An American aristocrat - a descendant of founding father John Jay - Susan Mary Alsop (1918 - 2004) with husband, Joe Alsop, brought together the movers and shakers of not just the United States, but the world. Henry Kissinger remarked that more agreements were concluded in her living room than in the White House.
Born in Rome, brought up in Argentina and the United States, Susan Mary arrived in Paris in 1945 to join her first husband, Bill Patten. There she witnessed 'history on the boil' at dinners with Winston Churchill, Duff Cooper (the British ambassador and the love of her life), FDR, Greta Garbo, and many others.
A year after Patten's death in 1960, she married the renowned journalist and legendary power broker Joe Alsop and moved with her two children into his home on Dumbarton Avenue, in the heart of Gerogetown. It was the golden years of John F. Kennedy's presidency and Susan Mary, dubbed 'the second lady of Camelot,' hosted dinner parties that were the epitome of political power and social arrival. She reigned over Georgetown society for four decades; her house was the gathering place for everyone of importance, including John F. Kennedy, Katharine Graham, Robert McNamara, and Henry Kissinger.

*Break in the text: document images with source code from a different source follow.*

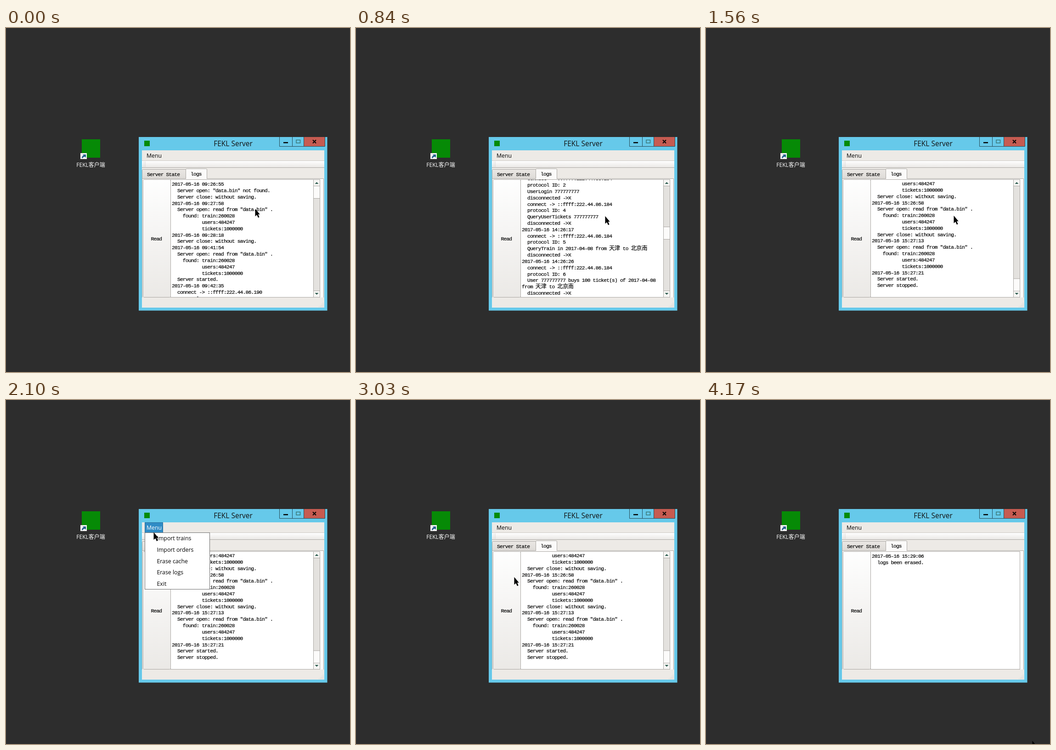
Write an HTML page that moves like this. It is 749 by 748 pixels and loops after 4200 ms.

```html
<!DOCTYPE html>
<html lang="en">
<head>
<meta charset="utf-8">
<title>Server log window</title>
<style>
  html, body { margin: 0; width: 100%; height: 100%; overflow: hidden; background: #2d2d2d; }
  svg { display: block; }
  text { white-space: pre; font: 12.3px "Open Sans", "Noto Sans CJK SC", sans-serif; }
  .mono text {
    font: 11.3px "Liberation Mono", "Noto Sans CJK SC", monospace;
    letter-spacing: -.84px; stroke: #000; stroke-width: .2px;
  }
  .cjk { font: 12px "Noto Sans CJK SC", sans-serif; letter-spacing: -.12px; }
  .line { fill: none; stroke: #aba8a4; }
</style>
</head>
<body>
<svg width="749" height="748" viewBox="0 0 749 748">
  <defs>
    <linearGradient id="soft" x2="0" y2="1">
      <stop stop-color="#fefefe"/><stop offset="1" stop-color="#ebe9e6"/>
    </linearGradient>
    <linearGradient id="tab" x2="0" y2="1">
      <stop stop-color="#eae7e4"/><stop offset="1" stop-color="#dedbd7"/>
    </linearGradient>
    <pattern id="dots" width="3" height="3" patternUnits="userSpaceOnUse">
      <rect width="1" height="1" fill="#b3b0ab"/>
    </pattern>
  </defs>

  <!-- desktop shortcut -->
  <rect x="165" y="242" width="40" height="40" fill="#068a06"/>
  <rect x="162" y="272" width="14" height="13" fill="#f4f4f4"/>
  <path d="M165 283q0-5 4-6l-2-2h7v7l-2-2q-4 0-5 3z" fill="#24608f"/>
  <text x="184.500" y="301.500" text-anchor="middle" fill="#fff" style="font-size:12px">FEKL客户端</text>

  <!-- window frame -->
  <rect x="289" y="237" width="410.500" height="377.500" fill="#66c9ea"/>
  <rect x="301" y="245" width="12" height="12" fill="#068a06"/>
  <text x="494.500" y="256.500" text-anchor="middle" fill="#111" style="font-size:15.5px">FEKL Server</text>
  <rect x="649" y="237" width="45" height="20" fill="#c65b51"/>
  <path d="M595.500 237v20.500h99V237M623.500 237v20M648.500 237v20" fill="none" stroke="#284b57"/>
  <rect x="604" y="248" width="10" height="2.500"/>
  <rect x="632" y="243.500" width="8.500" height="6.500" fill="none" stroke="#3c7c7d" stroke-width="1.600"/>
  <path d="M668 243.500l7 7m0-7l-7 7" stroke="#000" stroke-width="2"/>

  <!-- menu bar, toolbar, tabs -->
  <rect x="296" y="266" width="397" height="342" fill="#edeae6"/>
  <rect x="296" y="289" width="397" height="14" fill="url(#soft)"/>
  <path class="line" d="M296 288.500h397" stroke-opacity=".5"/>
  <path class="line" d="M296 303.500h397"/>
  <rect x="300" y="291" width="5" height="11" fill="url(#dots)"/>
  <rect id="head" x="302.500" y="266.500" width="39" height="22" fill="#308cc6" stroke="#2a6e9a"/>
  <text id="menu" x="306" y="281.500">Menu</text>
  <rect x="296" y="327" width="396" height="259" fill="#fbfaf9"/>
  <path class="line" d="M296.500 586V327.500h395V586"/>
  <path d="M296.500 327.500v-18q0-2 2-2h93v20z" fill="url(#tab)" stroke="#aba8a4"/>
  <path d="M391.500 328v-20q0-2 2-2h42q2 0 2 2v20" fill="#fbfaf9" stroke="#aba8a4"/>
  <g class="mono">
    <text x="307" y="321.500">Server State</text>
    <text x="402" y="320.500">logs</text>
    <rect x="298.500" y="329.500" width="60" height="256" rx="2" fill="url(#soft)" stroke="#aba8a4"/>
    <text x="315.500" y="461.500">Read</text>
  </g>
  <path d="M681 607l11-11v11z" fill="url(#dots)"/>

  <!-- log view -->
  <rect x="358.500" y="329.500" width="325" height="256" fill="#fff" stroke="#aba8a4"/>
  <svg x="359" y="330" width="324" height="255" viewBox="359 330 324 255">
    <g id="log" class="mono"></g>
    <g id="erased" class="mono"></g>
  </svg>
  <g id="bar">
    <rect x="669.500" y="329.500" width="14" height="256" fill="#e4e2df" stroke="#aba8a4"/>
    <path d="M670 330h13v13h-13zM670 572h13v13h-13z" fill="#f7f6f4"/>
    <path class="line" d="M670 343.500h13M670 571.500h13"/>
    <path d="M672.500 339l4-4 4 4zM672.500 576l4 4 4-4z" fill="#2d5b50"/>
    <rect id="thumb" x="669.500" width="14" height="27" fill="#fcfbfa" stroke="#aba8a4"/>
  </g>

  <g id="popup">
    <rect x="302.500" y="288.500" width="141" height="123" fill="#fff" stroke="#6f6f6f"/>
    <rect id="mark" x="302.500" width="141" height="24" fill="#308cc6" stroke="#2a6e9a"/>
  </g>
  <path id="cursor" d="M-.5 0V16.500L3.300 13.200 6 19.400 8.600 18.300 5.900 12.300H9.800Z"/>
</svg>

<script>
const $ = id => document.getElementById(id);
const LOOP = 4200, STEP = 30, ROW = 13.82, MAX = 131 * ROW + 1;
const USER = '777777777', IP = '::ffff:222.44.86.';

function addText(parent, x, y, str) {
  const el = document.createElementNS('http://www.w3.org/2000/svg', 'text');
  el.setAttribute('x', x);
  el.setAttribute('y', y);
  el.innerHTML = str.replace(/[\u4e00-\u9fff]+/g, '<tspan class="cjk">$&</tspan>');
  parent.append(el);
  return el;
}

// Log contents
const rows = [];
const add = (...lines) => rows.push(...lines);
const stamp = time => add('2017-05-16 ' + time);
const close = () => add('  Server close: without saving.');
const load = () => add('  Server open: read from "data.bin" .', '    found: train:260028',
  '           users:484247', '           tickets:1000000');
const session = (host, id, ...action) =>
  add('  connect -&gt; ' + IP + host, '  protocol ID: ' + id, ...action, '  disconnected -&gt;X');
const login = host => session(host, 2, '  UserLogin ' + USER);
const query = host => session(host, 4, '  QueryUserTickets ' + USER);
const search = host => session(host, 5, '  QueryTrain in 2017-04-08 from 天津 to 北京南');
const buy = host => session(host, 6, '  User ' + USER + ' buys 100 ticket(s) of 2017-04-08',
  'from 天津 to 北京南');

stamp('09:26:55');
add('  Server open: "data.bin" not found.');
close();
stamp('09:27:58'); load();
stamp('09:28:18'); close();
stamp('09:41:54'); load();
add('  Server started.');
stamp('09:42:35'); login(190);
stamp('09:57:50'); load();
stamp('09:57:58'); close();
stamp('09:59:03'); login(189); query(189);
stamp('10:01:01'); login(189); query(189);
stamp('10:01:26'); search(189);
stamp('10:02:14'); query(189);
stamp('14:26:02'); login(184); query(184);
stamp('14:26:17'); search(184);
stamp('14:26:26'); buy(184);
for (let i = 0; i < 10; i++) {
  stamp(`14:${30 + i * 2}:${10 + i * 7 % 50}`);
  [query, search, login][i % 3](184);
}
stamp('15:26:31'); close();
stamp('15:26:40'); load(); close();
stamp('15:26:58'); load(); close();
stamp('15:27:13'); load();
stamp('15:27:21');
add('  Server started.', '  Server stopped.');

const print = (group, lines) => lines.forEach((s, i) => addText(group, 361.1, 343.1 + i * ROW, s));
print($('log'), rows);
print($('erased'), ['2017-05-16 15:29:06', '  logs been erased.']);

const items = ['Import trains', 'Import orders', 'Erase cache', 'Erase logs', 'Exit']
  .map((s, i) => addText($('popup'), 328.5, 305.3 + i * 24.6, s));

// Keys: [time, value, value...], linear in between
const scrollKeys = [[210, 0], [450, 20 * ROW + 2], [840, 58 * ROW - 2], [1290, MAX]];
const cursorKeys = [
  [0, 543, 393], [210, 543, 409], [1530, 543, 409], [1560, 540, 408], [1680, 488, 378],
  [1860, 372, 306], [1980, 326, 283], [2070, 322, 285], [2130, 322, 290], [2310, 326, 345],
  [2460, 331, 392], [2610, 331, 394], [2730, 335, 378], [2820, 335, 378], [3000, 345, 385],
  [3030, 345, 385], [3150, 336, 391], [3330, 336, 391], [3480, 398, 448], [3720, 600, 642],
  [3870, 695, 732], [3900, 697, 735]
];

function at(keys, t) {
  const n = keys.findIndex(k => k[0] > t);
  if (n < 0) return keys.at(-1).slice(1);
  if (n === 0) return keys[0].slice(1);
  const a = keys[n - 1], b = keys[n], f = (t - a[0]) / (b[0] - a[0]);
  return a.slice(1).map((v, i) => v + (b[i + 1] - v) * f);
}

const show = (id, on) => $(id).style.display = on ? '' : 'none';

function draw() {
  const t = Math.floor(performance.now() % LOOP / STEP) * STEP;
  const [scroll] = at(scrollKeys, t);
  const [x, y] = t >= 4170 ? [711, 741] : at(cursorKeys, t);
  const erased = t >= 3090, open = t >= 2040 && t < 2820;
  const hover = t >= 1980 && t < 2820;
  const row = y >= 289 ? Math.min(4, Math.floor((y - 289) / 24.5)) : -1;

  $('log').setAttribute('transform', `translate(0 ${-scroll})`);
  $('thumb').setAttribute('y', 343.5 + 201.5 * scroll / MAX);
  $('cursor').setAttribute('transform', `translate(${x} ${y})`);
  $('mark').setAttribute('y', 288.9 + row * 24.6);
  $('menu').setAttribute('fill', hover ? '#fff' : '#000');
  items.forEach((el, i) => el.setAttribute('fill', i === row ? '#fff' : '#000'));

  show('log', !erased);
  show('bar', !erased);
  show('erased', erased);
  show('head', hover);
  show('popup', open);
  show('mark', row >= 0);
  show('cursor', t < 3930 || t >= 4170);
  requestAnimationFrame(draw);
}
draw();
</script>
</body>
</html>
```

But the Alsops' marriage was unworkable, and in 1973 they divorced. Susan Mary then embarked on a literary career, publishing four books and becoming a contributing editor to Architectural Digest . She died in Georgetown at the age of eighty-six.
In American Lady , the first biography of Susan Mary Alsop, Caroline de Margerie reveals the complex and fascinating woman who truly witnessed, in novelist Nancy Mitford's words, 'history on the boil'.